Invest in a quality pillow, eye mask (or pull a buff over your eyes), sleeping bag and sleeping pad. If your vehicle has room for a bed, splurge on a Tempur-Pedic mattress (you’re saving tons of money on rent anyways, your back will thank you).
3. Stay Clean
It’s called dirtbag life for a reason. I don’t shower everyday; it’s just reality. I carry jugs of water and Dr. Bronner’s soap for “sponge baths” and Action Wipes (which are bigger than standard baby wipes and more sudsy) for post-run wipe downs. Quality lotion, hot-pink nail polish and a tiny vile of essential oils help me feel relaxed and pampered (guys, don’t be shy—you’d like this too)!
When my pigtails start to turn into dreadlocks, I seek out shower options, which can include a YMCA or public pool (usually they charge a few dollars to shower only), creeks or lakes (warmer months and desperation) and visiting friends when I’m in their areas. Trail running isn’t exactly a clean sport and good hygiene will keep your immune system and morale functioning at much higher levels.
4. Fuel the Engine

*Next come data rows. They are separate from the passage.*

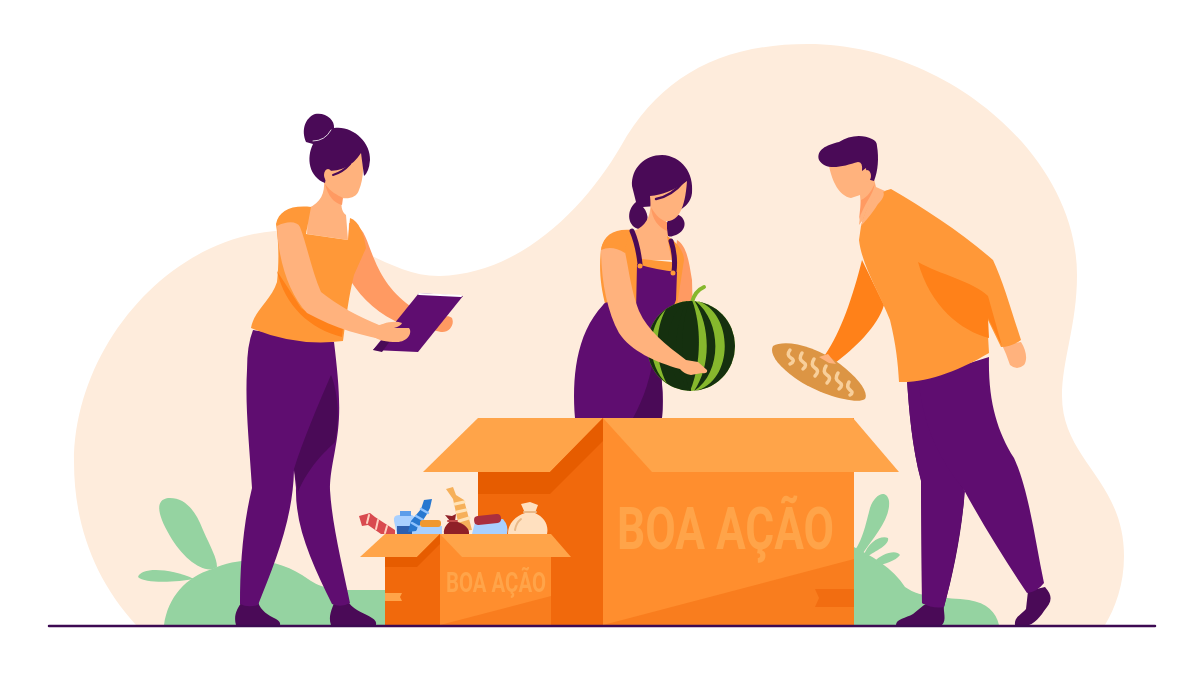
<!DOCTYPE html>
<html lang="pt">
<head>
<meta charset="utf-8">
<title>Boa Ação</title>
<style>
:root{
  --paper:#fff; --blob:#feecdc; --leaf:#95d3a1; --leaf-line:#c9ead0;
  --plum:#5f0d70; --plum-dark:#4a0a57; --ink:#3d0a52;
  --skin:#ffb27d; --skin-shade:#ff9a62;
  --shirt:#ff9838; --shirt-shade:#ff8119;
  --box:#ff8e2e; --box-light:#ffa449; --box-side:#f1690c; --box-deep:#e65c00;
  --melon:#86b82d; --melon-dark:#15300f;
  --bread:#dc9544; --bread-cut:#f8cf9a;
}
html,body{margin:0;background:var(--paper);overflow:hidden}
svg.scene{display:block;width:1200px;height:675px}
.blob{fill:var(--blob)} .leaf{fill:var(--leaf)}
.plum{fill:var(--plum)} .plum-dark{fill:var(--plum-dark)}
.skin{fill:var(--skin)} .skin-shade{fill:var(--skin-shade)}
.shirt{fill:var(--shirt)} .shirt-shade{fill:var(--shirt-shade)}
.box{fill:var(--box)} .box-light{fill:var(--box-light)}
.box-side{fill:var(--box-side)} .box-deep{fill:var(--box-deep)}
.box-text{font-family:Roboto,"TeX Gyre Heros Cn",sans-serif;font-weight:700;fill:var(--box-light)}
.line{fill:none;stroke-linecap:round}
</style>
</head>
<body>
<svg class="scene" viewBox="0 0 1200 675" role="img" aria-label="Três voluntários enchem caixas de doação com alimentos">
  <defs>
    <clipPath id="melon-clip"><ellipse cx="691" cy="346" rx="44" ry="45"/></clipPath>
    <clipPath id="bread-clip"><path d="M773 346C784 339 815 345 840 364C858 378 869 392 865 399C857 405 819 395 795 378C777 365 769 353 773 346Z"/></clipPath>
  </defs>

  <g id="background">
    <path class="blob" d="M136 625C95 580 74 525 74 462C74 350 165 240 275 231C345 225 385 277 440 276C520 274 585 208 621 146C660 77 720 44 808 44C945 44 1077 155 1077 275C1077 325 1062 360 1062 396C1062 460 1124 480 1124 556C1124 585 1115 608 1105 625Z"/>
    <g id="bushes" class="leaf">
      <path d="M164 625C168 597 186 577 212 569C246 554 282 560 308 579C326 592 345 590 390 590V625Z"/>
      <path d="M217 567C206 576 183 559 170 536C157 514 155 500 168 498C184 497 195 509 203 530C211 548 217 558 217 567Z"/>
      <path d="M194 579C178 582 145 584 138 577C141 567 170 568 194 579Z"/>
      <path d="M850 545C872 556 893 568 905 587C922 599 946 597 969 600C987 603 996 612 999 625H850Z"/>
      <path d="M850 556C862 545 866 523 870 508C875 493 887 489 889 501C891 518 874 537 863 553Z"/>
      <path d="M864 555C868 543 880 535 888 538C890 545 875 551 867 557Z"/>
      <path d="M874 562C881 554 896 549 900 555C896 561 884 564 877 566Z"/>
    </g>
  </g>

  <g id="woman-with-clipboard">
    <g id="clipboard-legs">
      <path class="plum-dark" d="M236 625C233 615 238 607 242 602H258C261 611 268 615 276 619Q281 622 280 625Z"/>
      <path class="plum-dark" d="M331 625C328 616 332 609 334 603H349C355 611 365 613 372 618Q377 621 376 625Z"/>
      <path class="plum" d="M253 330L334 342C338 375 341 405 338 430C335 456 330 470 330 490C332 525 343 568 350 603Q341 608 332 604C313 565 295 528 296 488L294 470C293 520 274 565 258 605Q248 608 240 604C240 565 243 525 252 488C249 440 245 405 247 370Q247 345 253 330Z"/>
      <path class="plum-dark" d="M331 375C338 392 340 420 335 442C325 452 309 466 298 492L294 469C303 440 318 405 331 375Z"/>
    </g>
    <path class="skin-shade" d="M349 223C360 224 364 232 369 246C378 270 386 288 410 306L440 322C443 316 448 315 452 318C455 325 449 333 441 332L395 321C372 310 357 292 347 275Z"/>
    <path class="skin" d="M324 180C325 193 321 203 308 208L307 234L348 240L346 215C341 211 341 205 342 198C350 199 357 197 359 190C364 178 364 164 361 151L334 158Z"/>
    <path class="skin-shade" d="M325 184C331 192 337 195 343 198L342 205C334 203 328 196 325 184Z"/>
    <path class="shirt" d="M276 224C279 211 290 205 311 207L306 234L348 240L350 218C359 221 364 234 366 248L354 275C349 295 346 318 343 341Q296 347 251 328C254 310 271 301 277 282C279 262 279 244 276 224Z"/>
    <path class="shirt-shade" d="M277 271L301 308C314 318 333 323 343 327L342 337C310 329 285 306 277 271Z"/>
    <path class="skin" d="M277 226C287 221 297 221 300 227C307 245 312 272 321 292C337 305 359 317 379 325L400 322L411 329C413 337 404 342 392 341C365 337 334 328 307 313C289 294 278 260 277 226Z"/>
    <path class="plum" d="M419 293L463 296L418 352L373 350Z"/>
    <path class="line" d="M419 294L461 296" stroke="#fff" stroke-width="2"/>
    <path class="plum-dark" d="M373 350L385 337L390 341L382 352Z"/>
    <path class="skin" d="M374 329C381 323 394 320 402 323Q401 326 394 328H409C413 333 407 342 397 342C386 342 378 340 374 337Z"/>
    <g class="plum-dark">
      <path d="M306 142C301 130 305 118 315 114C326 112 335 120 334 128C352 125 371 142 370 160Q369 172 364 176L361 153C352 167 341 171 327 171L325 183C309 177 306 158 313 144Z"/>
      <path class="line" d="M333 175Q343 172 350 164" stroke="var(--plum-dark)" stroke-width="2"/>
    </g>
    <path class="line" d="M313 141Q325 141 331 130" stroke="#fff" stroke-width=".8"/>
    <ellipse class="skin" cx="328" cy="175" rx="4" ry="6"/>
  </g>

  <g id="woman-with-watermelon">
    <path class="skin-shade" d="M677 240C687 246 689 262 692 280L693 320L668 314Z"/>
    <g class="plum-dark">
      <path d="M632 186C631 168 645 155 662 155C682 156 694 173 692 193C691 202 685 207 680 210L656 206L643 207C650 215 649 226 640 229C628 228 625 211 636 202Z"/>
      <path d="M676 214C687 217 688 230 676 235C672 236 670 238 667 235C664 227 667 217 676 214Z"/>
    </g>
    <path class="skin" d="M650 196C652 214 648 225 634 231L640 260H674L668 236L666 221C677 222 685 211 687 181C675 190 662 195 650 196Z"/>
    <path class="skin-shade" d="M651 207C656 216 661 220 667 222V231C658 227 652 219 651 207Z"/>
    <path class="line" d="M656 199Q672 196 684 181" stroke="var(--plum-dark)" stroke-width="2.5"/>
    <path class="shirt" d="M601 249C604 234 615 228 633 230L641 259L672 262L667 236C676 241 684 251 684 260L676 312L606 307C600 285 599 268 601 249Z"/>
    <path class="plum" d="M603 305C606 300 615 302 620 306L636 312L637 264Q657 270 677 272L676 300L657 350C662 375 664 395 662 418H575C572 380 575 335 603 305Z"/>
    <path class="plum-dark" d="M655 345C662 370 664 397 662 418H633C643 400 652 376 655 345Z"/>
    <path class="line" d="M632 231Q638 245 640 264M671 241Q676 256 674 272" stroke="var(--plum-dark)" stroke-width="5"/>
    <circle class="shirt" cx="640" cy="266" r="2.5"/><circle class="shirt" cx="673" cy="273" r="2.5"/>
    <g id="watermelon">
      <path class="line" d="M692 302Q695 291 704 287" stroke="var(--melon)" stroke-width="4"/>
      <g clip-path="url(#melon-clip)">
        <path fill="var(--melon)" d="M640 295H740V395H640Z"/>
        <g fill="var(--melon-dark)">
          <path d="M691 300C646 305 640 385 691 391C660 380 659 313 691 300L645 301V391H691Z"/>
          <path d="M688 300C659 321 662 373 688 391C672 366 673 326 688 300Z"/>
          <path d="M690 300C679 326 680 369 690 391C701 366 702 326 692 300Z"/>
          <path d="M694 300C723 321 722 373 694 391C711 366 711 326 694 300Z"/>
          <path d="M694 300C735 309 735 383 694 391L722 391C749 365 744 311 720 300Z"/>
        </g>
        <path fill="var(--melon)" d="M666 309C646 328 647 366 667 384C655 361 654 331 666 309Z"/>
      </g>
    </g>
    <path class="skin" d="M601 248C608 245 622 247 625 252C629 270 631 291 639 311C648 331 665 344 686 360L698 362L707 370Q708 374 702 373L691 375Q684 374 680 369C655 362 631 351 619 333C607 311 601 280 601 248Z"/>
    <path class="shirt" d="M601 250C604 235 617 229 628 236Q626 245 625 253Q612 245 601 250Z"/>
  </g>

  <g id="man-with-bread">
    <path class="skin" d="M805 380L824 355L831 360L835 365L822 382Q811 388 805 380Z"/>
    <path class="shirt-shade" d="M862 260L884 305C878 326 854 349 835 363L825 355C841 332 853 296 862 260Z"/>
    <g id="bread">
      <g clip-path="url(#bread-clip)">
        <path fill="var(--bread)" d="M765 335H875V410H765Z"/>
        <path class="line" stroke="var(--bread-cut)" stroke-width="3.5" d="M790 350Q786 355 791 358T790 364M802 353Q798 359 803 362T803 369M814 359Q810 365 815 368T815 376M826 366Q822 372 827 375T827 383M838 373Q834 379 839 382T839 389M849 382Q846 387 850 390T850 395"/>
      </g>
    </g>
    <path class="skin" d="M819 357L828 354L836 364L829 363Z"/>
    <g id="man-legs">
      <path class="plum-dark" d="M896 625C896 619 906 618 913 614L924 605H944C943 612 947 620 942 625Z"/>
      <path class="plum-dark" d="M1015 625C1014 617 1021 615 1026 609L1028 591L1045 587C1054 597 1051 603 1044 611C1037 622 1027 630 1015 625Z"/>
      <path class="plum-dark" d="M907 380L960 375L964 500C961 535 953 575 944 607Q933 609 922 603L921 480C912 447 909 410 907 380Z"/>
      <path class="plum" d="M907 380L920 379C924 420 942 460 965 491C961 533 953 573 944 607Q933 609 922 603L921 481C912 447 909 410 907 380Z"/>
      <path class="plum" d="M918 379L989 357C988 400 997 431 1014 458C1029 491 1035 540 1044 583Q1037 592 1027 593C1004 559 982 523 964 490C940 460 924 430 918 379Z"/>
    </g>
    <path class="skin" d="M1002 345L1021 342C1026 350 1028 359 1024 365Q1017 371 1010 365L1006 354Z"/>
    <path class="skin" d="M829 166C832 181 839 196 851 198L860 195L861 208L859 225L885 191L876 187L872 171L858 159Z"/>
    <path class="skin-shade" d="M875 183C873 196 864 203 859 220L861 200C868 197 872 190 875 183Z"/>
    <path class="shirt" d="M861 226C867 204 877 192 891 189C924 208 962 233 993 260C1003 281 1012 313 1021 340Q1011 347 1001 347L987 318L989 353C962 369 929 383 899 382C898 363 896 345 890 320C880 294 862 266 859 240Z"/>
    <path class="skin" d="M861 226C865 210 872 196 882 190Q887 195 878 204Q872 214 861 226Z"/>
    <path class="shirt-shade" d="M918 262C939 274 974 282 988 296L1002 346L988 318L989 338C961 331 930 306 918 262Z"/>
    <path class="plum-dark" d="M819 160C816 150 826 145 839 142C849 135 863 134 872 139Q877 141 877 146C879 158 878 171 874 181L867 179L866 168L862 171Q863 162 858 162C844 166 826 172 819 160Z"/>
    <ellipse class="skin" cx="867" cy="176" rx="4" ry="6"/>
  </g>

  <g id="large-box">
    <path class="box-side" d="M478 418H604V625H478Z"/>
    <path class="box" d="M603 418H854V625H603Z"/>
    <path class="box-light" d="M478 418H603L550 472H423Z"/>
    <path class="box-deep" d="M603 418V441L550 494H478V472H550Z"/>
    <path class="box-light" d="M603 418H853L899 472H652Z"/>
    <path class="box-side" opacity=".45" d="M603 625L854 559V625Z"/>
    <path class="box-side" opacity=".75" d="M815 589H854V607H815L819 598Z"/>
    <text class="box-text" x="617" y="549" font-size="60" textLength="217" lengthAdjust="spacingAndGlyphs">BOA AÇÃO</text>
  </g>

  <g id="groceries">
    <g id="candy-red">
      <path fill="#d94a4f" d="M359 516L370 513L375 517L395 530V534H381L368 525L362 526Z"/>
      <path class="line" stroke="#ffd0c0" stroke-width="2" d="M369 515L367 523M378 520L376 529M387 526L385 533"/>
    </g>
    <g id="jar-blue">
      <path fill="#a9d0ff" d="M394 521Q393 515 399 515H412Q418 518 417 534H397Z"/>
      <path fill="#5c9dea" d="M400 511H411V516H400Z"/><path fill="#2e5fae" d="M397 526H412V534H397Z"/>
    </g>
    <g id="candy-blue">
      <path fill="#2878d0" d="M424 500L432 499L430 508L427 514L416 531L408 532L411 521L421 509Z"/>
      <path class="line" stroke="#8fc3ff" stroke-width="2.5" d="M421 509L428 513M416 516L423 520M412 523L419 527"/>
    </g>
    <path fill="#a9d0ff" d="M418 526H442V534H416Z"/>
    <rect fill="#f0982f" x="420" y="520" width="21" height="7" rx="3"/>
    <g id="candy-orange">
      <path fill="#f6b05a" d="M446 489L453 487L456 495L464 500L472 530L460 531L453 499Z"/>
      <path class="line" stroke="#ffe3b8" stroke-width="3" d="M455 504L464 502M457 512L466 510M459 521L469 518"/>
    </g>
    <path fill="#8f2027" d="M444 534C443 527 448 524 450 521L445 515L452 516L456 514L455 521C465 524 470 529 469 534Z"/>
    <path class="line" stroke="#c24a4a" stroke-width="2" d="M448 521H457"/>
    <path fill="#a9d0ff" d="M475 522L503 519Q509 526 507 534H472Z"/>
    <rect fill="#aa2f3e" x="474" y="515" width="27" height="9" rx="4" transform="rotate(-6 487 519)"/>
    <path fill="#ffe0bf" d="M508 534C508 523 516 516 525 513L521 504L530 502L538 505L535 513C544 517 549 525 547 534Z"/>
    <path class="line" stroke="#e9b988" stroke-width="2" d="M524 512H536M515 530Q516 523 521 519"/>
  </g>

  <g id="small-box">
    <path class="box-side" d="M385 534H441V625H385Z"/>
    <path class="box" d="M440 534H551V625H440Z"/>
    <path class="box-light" d="M385 534H440L417 557H360Z"/>
    <path class="box-deep" d="M440 534V544L417 567H385V557H417Z"/>
    <path class="box-light" d="M440 534H551L571 557H462Z"/>
    <path class="box-side" opacity=".45" d="M440 625L551 596V625Z"/>
    <path class="box-light" d="M385 593H402L400 597L402 601H385Z"/>
    <text class="box-text" x="446" y="592" font-size="27" textLength="100" lengthAdjust="spacingAndGlyphs">BOA AÇÃO</text>
  </g>

  <path id="ground" class="line" stroke="var(--ink)" stroke-width="2.5" d="M49 626H1155"/>
</svg>
</body>
</html>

The ramen trap is an easy one to fall into when you don’t have a full-size kitchen to prep meals. However, you will get sick of it and you need far more nutrients to fuel your running day after day.
I travel with a small Coleman gas stove and camp kitchen set-up: one pot (which I usually eat my meals directly out of), one set of silverware, a good knife, tiny cutting board, pour-over coffee filter and a tin mug.
My go-to meals are basic (aka 50 shades of burritos), real-food based and provide essential macro nutrients (protein, carbs, fat), vitamins, minerals, and they actually taste good. My favorites include tuna wraps (add pickle relish, shredded cheese, avocado, greens, sliced carrots and bell peppers), black-bean burritos (with cheese and avocado), pre-cooked sausages (cook quicker and easy to store) with sauerkraut (they say it’s good for recovery) and pasta loaded with steamed veggies. When I really go to the well on a big run, I reward myself and eat at a restaurant to ensure I get enough calories and feel satisfied.
5. Go for It
Don’t hold back! The dirtbag dream is literally being able to run on amazing trails day after day that most people must block out vacation time for. If you can dream it, you can probably run it. If you manage your time and budget wisely, you will be amazed at how many incredible trails you can have at your footsteps.
In the past month alone, I have run in Zion National Park (UT), the Grand Canyon (AZ), Buckskin Gulch (UT), Moab (UT), Bear’s Ears (UT), Sedona (AZ), Flagstaff (AZ), Mammoth Lakes (CA), Durango (CO), Sand Canyon (CO), Las Vegas (NV) and Death Valley (CA).
As I write this, I am about the hit the road from Durango to Moab. Sometimes it’s hard to leave places that I am just beginning to know, but then I remember that this mobile lifestyle affords me the opportunity to return to these places when the time is right. I can deal with a little dirt, cramped quarters, crusty running socks and cold burritos, because the feeling I get each time I step foot on a new trail is clean, shiny, warm and ripe with possibilities.
Morgan Sjogren runs wild with words anywhere she can get to with her running shoes and a pen! Follow her adventures, writing and trail racing on Instagram @running_bum_ and her blog: therunningbum.com.